Stored entries:
● ● ● ● ●
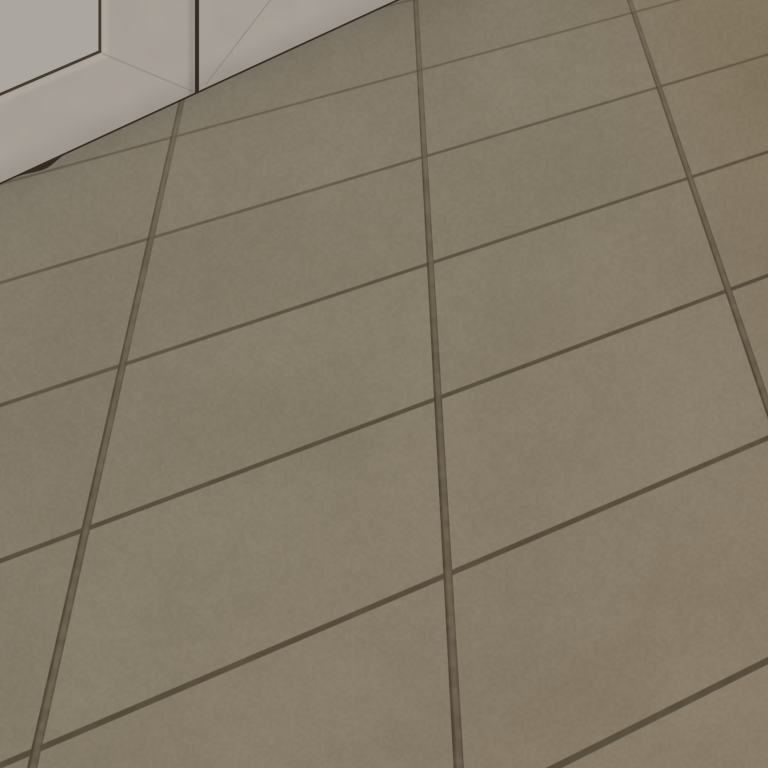
Reproduce this texture procedurally as a WebGL 2 fragment shader.

```glsl
#version 300 es
precision highp float;
uniform vec2 u_resolution;
out vec4 fragColor;

#define TILE vec3(0.520, 0.480, 0.410)
#define GROUT vec3(0.415, 0.375, 0.312)
#define GROOVE vec3(0.310, 0.270, 0.210)
#define FRAME vec3(0.650, 0.622, 0.590)
#define PANEL vec3(0.672, 0.652, 0.622)
#define SHADOW vec3(0.150, 0.120, 0.090)
#define JOINT_HALF vec2(0.0120, 0.0140)
#define GRAIN 0.022
#define MOTTLE 0.020
#define TILE_VARIATION 0.010

float hash(vec2 p) {
    vec3 q = fract(vec3(p.xyx) * 0.1031);
    q += dot(q, q.yzx + 33.33);
    return fract((q.x + q.y) * q.z);
}

float noise(vec2 p) {
    vec2 i = floor(p), f = fract(p);
    f = f * f * (3.0 - 2.0 * f);
    return mix(mix(hash(i), hash(i + vec2(1, 0)), f.x),
               mix(hash(i + vec2(0, 1)), hash(i + vec2(1, 1)), f.x), f.y);
}

float segmentDistance(vec2 p, vec2 a, vec2 b) {
    vec2 ab = b - a;
    return length(p - a - ab * clamp(dot(p - a, ab) / dot(ab, ab), 0.0, 1.0));
}

// Coverage of a band of given half width around distance zero
float band(float d, float halfWidth, float soft) {
    return 1.0 - smoothstep(halfWidth - soft, halfWidth + soft, abs(d));
}

// Perspective from canvas (y down) to floor tiles
vec2 floorCoords(vec2 q) {
    mat3 tileToCanvas = mat3(0.4016, -0.0890, 0.0826,
                             -0.0552, 0.1113, -0.1136,
                             0.1966, 0.3099, 1.0);
    vec3 h = inverse(tileToCanvas) * vec3(q, 1.0);
    return h.xy / h.z;
}

vec3 floorColor(vec2 q) {
    vec2 cell = floorCoords(q);
    vec2 soft = fwidth(cell) * 0.8;
    vec2 offset = fract(cell + 0.5) - 0.5;

    // Tile tone: warmer to the lower right, mottled and grainy
    vec3 color = TILE + vec3(0.018, 0.008, 0.002) * (q.x + q.y - 1.0);
    color -= vec3(0.012, 0.022, 0.036) * smoothstep(0.75, 1.1, q.x - 0.6 * q.y + 0.1);
    color += TILE_VARIATION * (hash(floor(cell) + 17.0) - 0.5);
    color += MOTTLE * (noise(q * 9.0) - 0.5) + 0.5 * MOTTLE * (noise(q * 45.0) - 0.5);
    color += GRAIN * (noise(q * 250.0) - 0.5);

    // Thin cross joints, then wider long joints with dark sides
    float nearness = smoothstep(-2.0, 2.5, cell.y);
    float wear = 0.85 + 0.15 * noise(q * 60.0);
    float crossJoint = band(offset.y, JOINT_HALF.y, soft.y);
    color = mix(color, mix(GROUT, GROOVE, 0.8), crossJoint * wear * mix(0.5, 1.0, nearness));
    float side = offset.x / JOINT_HALF.x;
    float dark = max(1.0 - smoothstep(-0.9, -0.1, side), 0.55 * smoothstep(0.4, 1.0, side));
    vec3 jointColor = mix(GROUT, GROOVE, dark) + 0.05 * (noise(q * 110.0) - 0.5);
    float longJoint = band(offset.x, JOINT_HALF.x, soft.x);
    return mix(color, jointColor, longJoint * mix(0.7, 1.0, nearness));
}

vec3 doorColor(vec2 q, float edge, float soft) {
    vec3 color = FRAME + 0.012 * (noise(q * 30.0) - 0.5);
    color -= 0.035 * (1.0 - smoothstep(0.0, 0.035, edge));

    // Recessed panel with its dark seal
    float inset = min(0.130 - q.x, (0.123 - 0.43 * q.x - q.y) * 0.92);
    color = mix(color, PANEL, smoothstep(-soft, soft, inset));
    color = mix(color, GROOVE * 0.85, band(inset, 0.0018, soft));
    color += 0.03 * band(inset + 0.007, 0.004, 0.003);

    // Mitre seams and the gap between the two leaves
    float mitre = min(segmentDistance(q, vec2(0.134, 0.070), vec2(0.253, 0.120)),
                      segmentDistance(q, vec2(0.268, 0.110), vec2(0.352, 0.0)));
    color = mix(color, vec3(0.55, 0.49, 0.44), 0.5 * band(mitre, 0.001, soft));
    color -= 0.06 * band(q.x - 0.250, 0.004, 0.004);
    return mix(color, SHADOW, 0.9 * band(q.x - 0.2565, 0.0026, soft));
}

void main() {
    vec2 q = gl_FragCoord.xy / u_resolution;
    q.y = 1.0 - q.y;
    float soft = 0.8 / min(u_resolution.x, u_resolution.y);

    // Floor, darkened where it meets the door
    float edge = (0.238 - 0.4618 * q.x - q.y) / 1.1015;
    vec3 color = floorColor(q);
    color *= 1.0 - 0.10 * exp(min(edge, 0.0) * 28.0);
    float gapDepth = 0.0022 + 0.006 * smoothstep(0.02, 0.06, q.x) * (1.0 - smoothstep(0.06, 0.085, q.x));
    color = mix(color, SHADOW, 0.85 * band(edge, gapDepth, soft));

    color = mix(color, doorColor(q, edge, soft), smoothstep(-soft, soft, edge));
    fragColor = vec4(color, 1.0);
}
```
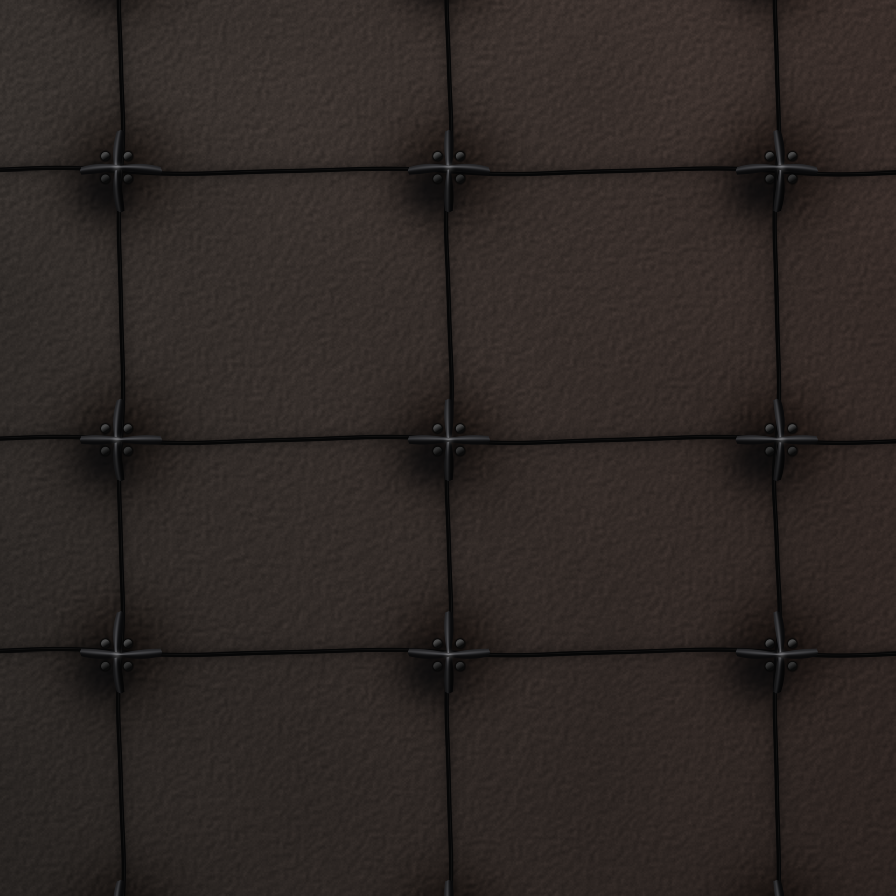
Write a WebGL 1 fragment shader that draws this pattern.

```glsl
precision highp float;

uniform vec2 u_resolution;

#define NODE_ORIGIN vec2(0.135, 0.272)
#define COLUMN_STEP 0.366
#define ROW_PAIR 0.537
#define ROW_SHORT 0.237
#define ARM_LENGTH 0.046
#define ARM_WIDTH 0.0037
#define RIVET_OFFSET 0.0126
#define RIVET_RADIUS 0.0048
#define WIRE_WIDTH 0.0024
#define BOW 0.013
#define GRAIN_SCALE 210.0
#define LEATHER vec3(0.197, 0.170, 0.157)

const float TAU = 6.2831853;

float hash(vec2 p) {
  return fract(sin(dot(p, vec2(12.9898, 78.233))) * 43758.5453);
}

float noise(vec2 p) {
  vec2 i = floor(p);
  vec2 f = fract(p);
  f = f * f * (3.0 - 2.0 * f);
  return mix(mix(hash(i), hash(i + vec2(1.0, 0.0)), f.x),
             mix(hash(i + vec2(0.0, 1.0)), hash(i + vec2(1.0, 1.0)), f.x), f.y);
}

float fill(float dist, float px) {
  return 1.0 - smoothstep(-0.6 * px, 0.6 * px, dist);
}

// Sag of a wire between two nodes, zero at both ends
float sag(float t, vec2 id) {
  return (0.8 + 0.4 * hash(id)) * (sin(TAU * t) + 0.25 * sin(2.0 * TAU * t));
}

// Embossed leather height difference, lit from the upper left
float grain(vec2 uv) {
  vec2 q = uv * GRAIN_SCALE;
  q += 0.8 * noise(q * 0.4);
  return noise(q) - noise(q + vec2(0.6, -0.6));
}

// Curved blade along x: signed distance, position across (-1 to 1)
vec2 blade(vec2 p, float bow) {
  float t = abs(p.x) / ARM_LENGTH;
  float s = p.y - bow * (1.0 - t * t);
  float w = ARM_WIDTH * (0.6 + 0.8 * sin(2.5 * min(t, 1.0)));
  return vec2(max(abs(s) - w, abs(p.x) - ARM_LENGTH + 0.4 * abs(s)), s / w);
}

vec3 bladeColor(float across, float t) {
  float ridge = exp(-9.0 * (across - 0.3) * (across - 0.3));
  float face = smoothstep(-0.8, 0.9, across);
  return vec3(0.035, 0.035, 0.038) + vec3(0.10, 0.10, 0.105) * face
       + vec3(0.20, 0.20, 0.205) * ridge * (1.0 - 0.55 * t);
}

vec3 drawWire(vec3 color, float dist, float px) {
  float gutter = exp(-abs(dist) / 0.006);
  color *= 1.0 - 0.35 * gutter;
  color = mix(color, vec3(0.022, 0.022, 0.024), fill(abs(dist) - WIRE_WIDTH, px));
  float glint = fill(abs(dist - 0.0006) - 0.0003, px);
  return mix(color, vec3(0.13, 0.125, 0.12), 0.4 * glint);
}

void main() {
  vec2 uv = gl_FragCoord.xy / u_resolution;
  float px = 1.0 / min(u_resolution.x, u_resolution.y);

  // Nearest node; rows alternate between short and long gaps
  vec2 q = uv - NODE_ORIGIN;
  float column = q.x / COLUMN_STEP;
  float pairId = floor(q.y / ROW_PAIR);
  float v = q.y - pairId * ROW_PAIR;
  float upper = step(ROW_SHORT, v);
  float rowT = mix(v / ROW_SHORT, (v - ROW_SHORT) / (ROW_PAIR - ROW_SHORT), upper);
  float nearY = mix(step(0.5, rowT) * ROW_SHORT,
                    mix(ROW_SHORT, ROW_PAIR, step(0.5, rowT)), upper);
  vec2 p = vec2((column - floor(column + 0.5)) * COLUMN_STEP, v - nearY);
  vec2 node = uv - p;

  // Leather with a broad light falloff and warmer right side
  float halo = exp(-dot(p, p) / 0.0032);
  vec3 color = LEATHER * (0.88 + 0.28 * uv.y - 0.25 * (uv.x - 0.5) * (uv.x - 0.5));
  color *= mix(vec3(0.97, 1.01, 1.02), vec3(1.05, 0.98, 0.97), uv.x);
  color *= 0.96 + 0.08 * noise(uv * 9.0);
  color *= 1.0 + (0.20 + 0.25 * halo) * grain(uv);
  color *= 0.95 + 0.10 * hash(floor(uv * 512.0));

  // Soft occlusion and cool offset shadow around each node
  color *= 1.0 - vec3(0.50, 0.56, 0.60) * halo;
  vec2 shade = (p + vec2(0.018, 0.022)) / vec2(0.034, 0.030);
  color = mix(color, vec3(0.035, 0.037, 0.043), 0.72 * exp(-dot(shade, shade)));

  // Wires
  float sagY = -0.003 * sag(fract(column), vec2(floor(column), nearY));
  float sagX = 0.0024 * sag(rowT, vec2(pairId, upper + floor(column + 0.5)));
  color = drawWire(color, p.y - sagY, px);
  color = drawWire(color, p.x - sagX, px);

  // Four rivets mirrored around the node
  vec2 bow = BOW * (node - 0.5);
  vec2 r = abs(p - bow) - RIVET_OFFSET;
  vec2 rivetPos = r * sign(p - bow);
  float rivet = length(r);
  color = mix(color, vec3(0.02), 0.8 * fill(rivet - RIVET_RADIUS * 1.3, 2.0 * px));
  float dome = clamp(0.5 + dot(rivetPos, vec2(-0.5, 0.8)) / RIVET_RADIUS, 0.0, 1.0);
  float rivetLight = p.y > bow.y ? 0.24 : 0.15;
  color = mix(color, vec3(0.04) + rivetLight * dome, fill(rivet - RIVET_RADIUS, px));

  // Crossed blades with a bright hub
  vec2 upright = blade(vec2(p.y, -p.x), -bow.x);
  vec2 level = blade(p, bow.y);
  vec2 t = clamp(abs(p) / ARM_LENGTH, 0.0, 1.0);
  float lowerDim = mix(0.55, 1.0, smoothstep(-0.02, 0.0, p.y));
  color = mix(color, bladeColor(upright.y, t.y) * lowerDim, fill(upright.x, px));
  color = mix(color, bladeColor(level.y, t.x), fill(level.x, px));
  vec2 hub = (p - bow) / 0.0045;
  color += vec3(0.17) * exp(-dot(hub, hub));

  gl_FragColor = vec4(color, 1.0);
}
```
● ● ● ● ●
▶ Requirement
I need each line of the entries that holds the string "upper" located and copied.

▶ Written answer
// Embossed leather height difference, lit from the upper left
  float upper = step(ROW_SHORT, v);
  float rowT = mix(v / ROW_SHORT, (v - ROW_SHORT) / (ROW_PAIR - ROW_SHORT), upper);
                    mix(ROW_SHORT, ROW_PAIR, step(0.5, rowT)), upper);
  float sagX = 0.0024 * sag(rowT, vec2(pairId, upper + floor(column + 0.5)));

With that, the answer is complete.